It’s been a tough year at the pump. After dropping below $2 a gallon as the pandemic took hold, prices for fuel — and other retail items — have risen considerably. In fact, gas prices passed $4 a gallon for the first time since 2008. Here’s how the increase has affected people across town.
Greater Cleveland RTA: 30 Cents Less per Gallon
RTA, like many governmental agencies, can buy their fuel in bulk — and without being taxed. It’s also part of an energy price risk program that allows for fuel hedging. Last year, diesel cost $2.05 per gallon, compared to around $1.77 this year. “We are actually in a good position here in that we have cost stability,” says RTA chief operating officer Floun’say Caver.
Stuffed With Amazing Taste Food Trucks: $10,000-$15,000 More per Year
Owner Dan Molnar says he’s on track to spend double what he normally spends. “It costs $250 in gas just for one event.
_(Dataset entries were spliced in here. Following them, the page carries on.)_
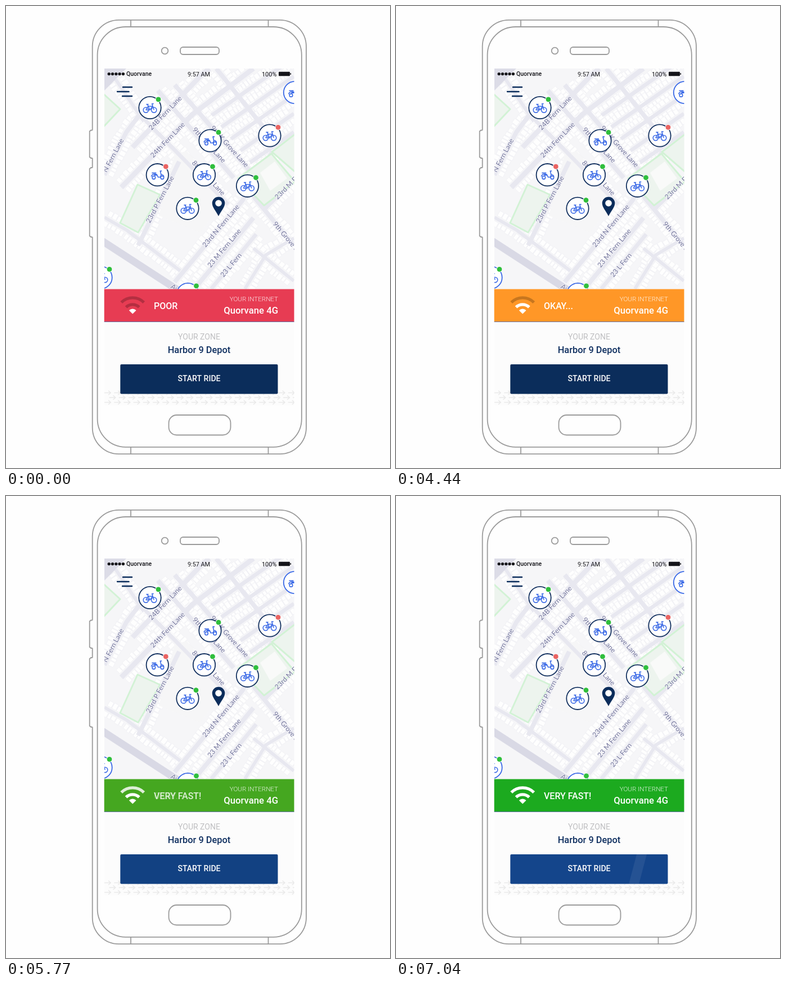
Write an HTML page with a canvas that moves like this. It is 683 by 820 pixels and loops after 8 s.

```html
<!DOCTYPE html>
<html lang="en">
<head>
<meta charset="utf-8">
<title>Ride app: network status</title>
<style>
html, body { margin: 0; width: 100%; height: 100%; overflow: hidden; background: #fefefe; }
canvas { display: block; width: 683px; height: 820px; }
</style>
</head>
<body>
<canvas id="stage"></canvas>
<script>
const W = 683, H = 820, LOOP = 8000;
const NAVY = '#0b2d5b', BLUE = '#3a69e6', GREEN = '#2fbe3c', CORAL = '#ea6462';
const dpr = window.devicePixelRatio || 1;

function sized(c) {
  c.width = W * dpr;
  c.height = H * dpr;
  const g = c.getContext('2d');
  g.scale(dpr, dpr);
  return g;
}
const stage = sized(document.getElementById('stage'));
const backdrop = document.createElement('canvas');
let g = sized(backdrop);

// ---- helpers ----
function path(pts, close) {
  g.beginPath();
  for (let i = 0; i < pts.length; i += 2) g.lineTo(pts[i], pts[i + 1]);
  if (close) g.closePath();
}
function line(pts, color, width) {
  path(pts);
  g.strokeStyle = color;
  g.lineWidth = width;
  g.stroke();
}
function circle(x, y, r, fill, stroke, width) {
  g.beginPath();
  g.arc(x, y, r, 0, 7);
  if (fill) { g.fillStyle = fill; g.fill(); }
  if (stroke) { g.strokeStyle = stroke; g.lineWidth = width; g.stroke(); }
}
function box(x, y, w, h, r) {
  g.beginPath();
  g.roundRect(x, y, w, h, r);
}
function rect(x, y, w, h, color) {
  g.fillStyle = color;
  g.fillRect(x, y, w, h);
}
function text(s, x, y, size, weight, color, align = 'left') {
  g.font = `${weight} ${size}px Roboto, Arial, sans-serif`;
  g.textAlign = align;
  g.fillStyle = color;
  g.fillText(s, x, y);
}
let seed = 11;
function rnd() {
  seed = (seed * 16807) % 2147483647;
  return seed / 2147483647;
}

// ---- map ----
function streets() {
  const list = [
    [9, 225, 251, 348, 122, 362, 111],
    [9, 205, 322, 332, 192, 440, 111],
    [8, 235, 425, 308, 276],
    [8, 175, 300, 214, 224, 258, 166],
    [8, 300, 490, 420, 346, 474, 258],
    [8, 340, 496, 440, 376],
    [7, 365, 502, 445, 405],
    [8, 300, 140, 440, 300],
    [8, 270, 150, 405, 305],
    [7, 245, 200, 395, 352],
    [8, 432, 328, 512, 425],
    [8, 458, 362, 512, 308],
    [6, 425, 502, 462, 442, 512, 412],
    [6, 440, 430, 512, 488],
    [6, 175, 375, 215, 398, 310, 470],
    [6, 195, 130, 245, 205],
    [8, 374, 111, 478, 240]
  ];
  for (let i = 0; i < 5; i++) {
    list.push([7, 366 + i * 17, 194 + i * 21, 512, 92 + i * 33]);
  }
  return list;
}
function houses(width, x1, y1, x2, y2) {
  const len = Math.hypot(x2 - x1, y2 - y1);
  g.save();
  g.translate(x1, y1);
  g.rotate(Math.atan2(y2 - y1, x2 - x1));
  g.lineWidth = 0.8;
  for (const side of [-1, 1]) {
    for (let x = 3; x < len - 5;) {
      const w = 5 + rnd() * 4, d = 8 + rnd() * 4;
      const y = side * (width / 2 + 2 + d / 2) - d / 2;
      g.fillStyle = '#fefefe';
      g.strokeStyle = '#f0f0f4';
      g.fillRect(x, y, w, d);
      g.strokeRect(x, y, w, d);
      x += w + 1.2;
    }
  }
  g.restore();
}
function park(pts) {
  path(pts, true);
  g.fillStyle = '#edf4ee';
  g.fill();
  g.strokeStyle = '#d2f2d5';
  g.lineWidth = 3;
  g.stroke();
}
function label(s, x, y, deg) {
  g.save();
  g.translate(x, y);
  g.rotate(deg * Math.PI / 180);
  g.font = '12.3px Lato, "Open Sans", sans-serif';
  g.textAlign = 'left';
  g.strokeStyle = 'rgba(250,250,253,.8)';
  g.lineWidth = 2;
  g.strokeText(s, 0, 0);
  g.fillStyle = '#70729a';
  g.fillText(s, 0, 0);
  g.restore();
}
function bike() {
  for (const x of [-7.2, 7.2]) circle(x, 3.6, 4.6, null, BLUE, 1.6);
  line([-7.2, 3.6, -3.4, -3, 4.6, -3, 0, 3.6, -7.2, 3.6], BLUE, 1.5);
  line([0, 3.6, -4.4, -6.2], BLUE, 1.5);
  line([-6.6, -6.4, -2.4, -6.4], BLUE, 1.7);
  line([7.2, 3.6, 3.6, -7.6, 6.8, -7.6], BLUE, 1.5);
}
function scooter() {
  circle(-6.5, 4.4, 2.8, null, BLUE, 1.6);
  circle(8.6, 4.4, 2.8, null, BLUE, 1.6);
  g.beginPath();
  g.moveTo(-11, 2.5);
  g.quadraticCurveTo(-10, -2, -4, -2);
  g.quadraticCurveTo(0, -2, 1, 3.5);
  g.lineTo(5, 3.5);
  g.quadraticCurveTo(7, 1, 6.4, -2);
  g.lineTo(5, -7.4);
  g.lineTo(8, -7.4);
  g.moveTo(6.5, -1);
  g.quadraticCurveTo(11, -1, 11.5, 3);
  g.moveTo(-10, -3.8);
  g.lineTo(-2, -3.8);
  g.strokeStyle = BLUE;
  g.lineWidth = 1.6;
  g.stroke();
  g.fillStyle = BLUE;
  g.fillRect(-6, -2, 5, 3);
}
function marker(x, y, icon, dot, ring = '#12305f') {
  circle(x, y, 19.7, '#fff', ring, 1.8);
  g.save();
  g.translate(x, y + 0.5);
  icon();
  g.restore();
  if (dot) circle(x + 15, y - 14.7, 4.9, dot, '#fff', 1);
}
function pin(x, y) {
  g.beginPath();
  g.moveTo(x, y + 23);
  g.bezierCurveTo(x - 5, y + 13, x - 11.3, y + 7, x - 11.3, y);
  g.arc(x, y, 11.3, Math.PI, 0);
  g.bezierCurveTo(x + 11.3, y + 7, x + 5, y + 13, x, y + 23);
  g.fillStyle = NAVY;
  g.fill();
  circle(x, y, 5.8, '#fff');
}
function drawMap() {
  g.save();
  g.beginPath();
  g.rect(175, 111, 337.5, 391.5);
  g.clip();
  rect(175, 111, 338, 392, '#f6f6f8');
  const roads = streets();
  for (const [w, ...p] of roads) {
    for (let i = 0; i + 3 < p.length; i += 2) houses(w, p[i], p[i + 1], p[i + 2], p[i + 3]);
  }
  path([300, 262, 322, 258, 392, 340, 345, 402, 272, 372], true);
  g.fillStyle = '#f6f6f7';
  g.fill();
  g.lineJoin = 'round';
  for (const [w, ...p] of roads) line(p, '#e8e8f0', w);
  park([234, 317, 274, 335, 235, 402, 203, 385]);
  park([170, 153, 203, 183, 170, 218]);
  park([473, 259, 516, 226, 516, 296]);
  park([413, 306, 472, 262, 514, 312, 459, 354]);
  path([452, 296, 478, 276, 500, 306, 470, 328], true);
  g.fillStyle = '#f9faf9';
  g.fill();
  line([165, 413, 310, 507], '#d9d9e5', 13);
  path([175, 111, 214, 111, 175, 150], true);
  g.fillStyle = '#dcdce7';
  g.fill();

  label('24B Fern Lane', 259, 221, -46);
  label('24th Fern Lane', 262, 270, -46);
  label('N Fern Lane', 179, 296, -62);
  label('23rd P Fern Lane', 256, 386, -62);
  label('23rd N Fern Lane', 355, 429, -50);
  label('23 M Fern Lane', 364, 465, -50);
  label('23 L Fern', 387, 482, -50);
  label('23rd M Fern', 483, 344, -45);
  label('9th K Grove Lane', 363, 217, 48);
  label('9th', 331, 220, 48);
  label('Lane', 368, 260, 48);
  label('8th', 330, 279, 48);
  label('Lane', 367, 318, 48);
  label('9th Grove Lane', 474, 387, 50);
  label('Av', 292, 500, 32);

  marker(256, 180.5, bike, GREEN);
  marker(363, 239, scooter, GREEN);
  marker(469, 230, bike, CORAL);
  marker(269.3, 299.7, scooter, CORAL);
  marker(352.5, 299.7, bike, GREEN);
  marker(429.5, 319.3, bike, GREEN);
  marker(323, 359.3, bike, GREEN);
  marker(513.5, 153.5, scooter, null, BLUE);
  marker(169, 482, bike, GREEN, BLUE);
  marker(323.5, 511.5, bike, GREEN, BLUE);
  pin(378, 350);
  g.restore();
}

// ---- phone and fixed interface ----
function drawPhone() {
  g.strokeStyle = '#9b9b9b';
  g.lineWidth = 1.8;
  box(153.7, 24.8, 380.3, 770.4, 47); g.stroke();
  box(162.6, 37, 363.2, 745.8, 50); g.stroke();
  box(310, 73, 69, 13, 5); g.stroke();
  box(289.5, 726, 110, 35.5, 14); g.stroke();
  circle(282.5, 79.5, 5.8, null, '#9b9b9b', 1.8);
  for (const x of [222, 466.5]) {
    line([x, 25, x, 37], '#9b9b9b', 1.8);
    line([x, 783, x, 795], '#9b9b9b', 1.8);
  }
  for (const [y, h] of [[220.5, 49.5], [287, 123]]) {
    rect(152, y, 4, h, '#fefefe');
    line([153.7, y, 151, y, 148.7, y + 2, 148.7, y + h - 2, 151, y + h, 153.7, y + h], '#9b9b9b', 1.8);
  }
}
function arrow(x, y) {
  line([x, y, x + 11, y], '#e9e9e9', 1.5);
  line([x + 7, y - 3.8, x + 11.3, y, x + 7, y + 3.8], '#e9e9e9', 1.5);
}
function drawPanel() {
  rect(175, 560, 337.5, 149, '#fcfcfc');
  g.save();
  g.beginPath();
  g.rect(175, 675, 337.5, 34);
  g.clip();
  for (let r = 0; r < 3; r++) {
    for (let x = 175 + (r % 2) * 8.5; x < 513; x += 17.2) arrow(x, 686.5 + r * 8.5);
  }
  g.restore();
  text('YOUR ZONE', 343.5, 592, 14, 400, '#bfbfc1', 'center');
  text('Harbor 9 Depot', 343.5, 615.8, 16.4, 500, '#0f2f60', 'center');
}
function drawStatus() {
  for (let i = 0; i < 5; i++) circle(183.2 + i * 6.3, 120.6, 2.7, '#15151a');
  text('Quorvane', 214, 124.3, 10.5, 500, '#15151a');
  text('9:57 AM', 343, 124.5, 10.8, 400, '#15151a', 'center');
  text('100%', 481.5, 124.5, 11, 400, '#15151a', 'right');
  g.fillStyle = '#15151a';
  box(485, 116.7, 20, 7.6, 1.2); g.fill();
  rect(505.6, 119, 1.4, 3, '#15151a');
  g.lineCap = 'round';
  line([208, 144, 224, 144], NAVY, 2.4);
  line([198, 152, 218.5, 152], NAVY, 2.4);
  line([207, 160, 224, 160], NAVY, 2.4);
  g.lineCap = 'butt';
}

// ---- moving parts ----
const RED = [231, 60, 83], ORANGE = [255, 151, 39], LIME = [28, 170, 31];
const DARK = [11, 45, 91], BRIGHT = [20, 69, 139];

const mix = (a, b, p) => a.map((v, i) => v + (b[i] - v) * p);
const rgb = c => `rgb(${c.map(Math.round).join(',')})`;
const clamp = v => Math.min(1, Math.max(0, v));
const ease = (t, from, dur) => 0.5 - 0.5 * Math.cos(Math.PI * clamp((t - from) / dur));

function arc(r, lit) {
  for (const color of [`rgba(0,0,0,${0.22 * (1 - lit)})`, `rgba(255,255,255,${lit})`]) {
    g.beginPath();
    g.arc(225.2, 546.5, r, -Math.PI * 0.747, -Math.PI * 0.253);
    g.strokeStyle = color;
    g.lineWidth = 5.4;
    g.stroke();
  }
}
function wifi(mid, outer) {
  g.beginPath();
  g.moveTo(225.2, 546.5);
  g.arc(225.2, 546.5, 9, -Math.PI * 0.75, -Math.PI * 0.25);
  g.fillStyle = '#fff';
  g.fill();
  arc(16.6, mid);
  arc(28.6, outer);
}
function fadeText(s, alpha) {
  if (alpha <= 0) return;
  g.globalAlpha = alpha;
  text(s, 263, 538, 16, 500, '#fff');
  g.globalAlpha = 1;
}
function banner(okay, fast) {
  rect(174.7, 502.5, 337.8, 58, rgb(mix(mix(RED, ORANGE, okay), LIME, fast)));
  rect(174.7, 560, 337.8, 0.9, '#5567a0');
  wifi(okay, fast);
  fadeText('POOR', 1 - okay);
  fadeText('OKAY...', okay * (1 - fast));
  fadeText('VERY FAST!', fast);
  text('YOUR INTERNET', 484, 523.5, 11.6, 300, 'rgba(255,255,255,.88)', 'right');
  text('Quorvane 4G', 484, 545.8, 16.7, 500, '#fff', 'right');
}
function button(t, fast) {
  g.save();
  box(203.3, 636, 280.2, 52.5, 2);
  g.fillStyle = rgb(mix(DARK, BRIGHT, fast));
  g.fill();
  g.clip();
  const x = 430 - Math.max(0, 7040 - t) * 0.44;
  if (x > 185) {
    path([x - 2, 636, x + 16, 636, x + 2, 689, x - 16, 689], true);
    g.fillStyle = 'rgba(255,255,255,.07)';
    g.fill();
  }
  g.restore();
  text('START RIDE', 343.5, 666.3, 14.1, 500, '#fff', 'center');
}

drawPhone();
drawMap();
drawPanel();
drawStatus();
g = stage;

function frame(now) {
  const t = now % LOOP;
  const okay = ease(t, 400, 2000), fast = ease(t, 4400, 1900);
  g.fillStyle = '#fefefe';
  g.fillRect(0, 0, W, H);
  g.drawImage(backdrop, 0, 0, W, H);
  banner(okay, fast);
  button(t, fast);
  requestAnimationFrame(frame);
}
frame(performance.now());
</script>
</body>
</html>
```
We’re now charging an on-site fee and increased prices. I have to because I can’t eat all that cost. Our profit margins are shot."
Commodore at Intercity Yacht Club: $500 More per Week
Thomas “Rock” Adams isn’t spending much more; he’s cutting back on places he’ll visit. He’ll cruise the Flats, but trips to the Lake Erie Islands or Detroit might be casualties of gas prices.
Akron Lyft/Uber Driver: $60-$100 More per Week
“A lot of it is city miles; my mileage isn’t even that great,” says driver Ryan Isley. “I only buy gas at GetGo. If you link your Advantage card to your debit card, it’s 5 to 30 cents a gallon cheaper. It doesn’t seem like a lot, but if you’re filling up every day, it really makes a difference.”
Lakewood Commuter: $100-$200 More per Week
Rebecca Smolenski is a corporate trainer whose travels take her to the Akron-Canton area. “I try to use Zoom for training as much as humanly possible. If I had to drive every day like I did before COVID, my whole check would be gone.”
Cactus Jack Landscaping: $500 More per Week
“Everything we use is gas-powered or diesel,” says owner Jack Kinzie. “Anything petroleum-based is through the roof. We’ve had to raise prices, anywhere from 6% to 10% across the board.”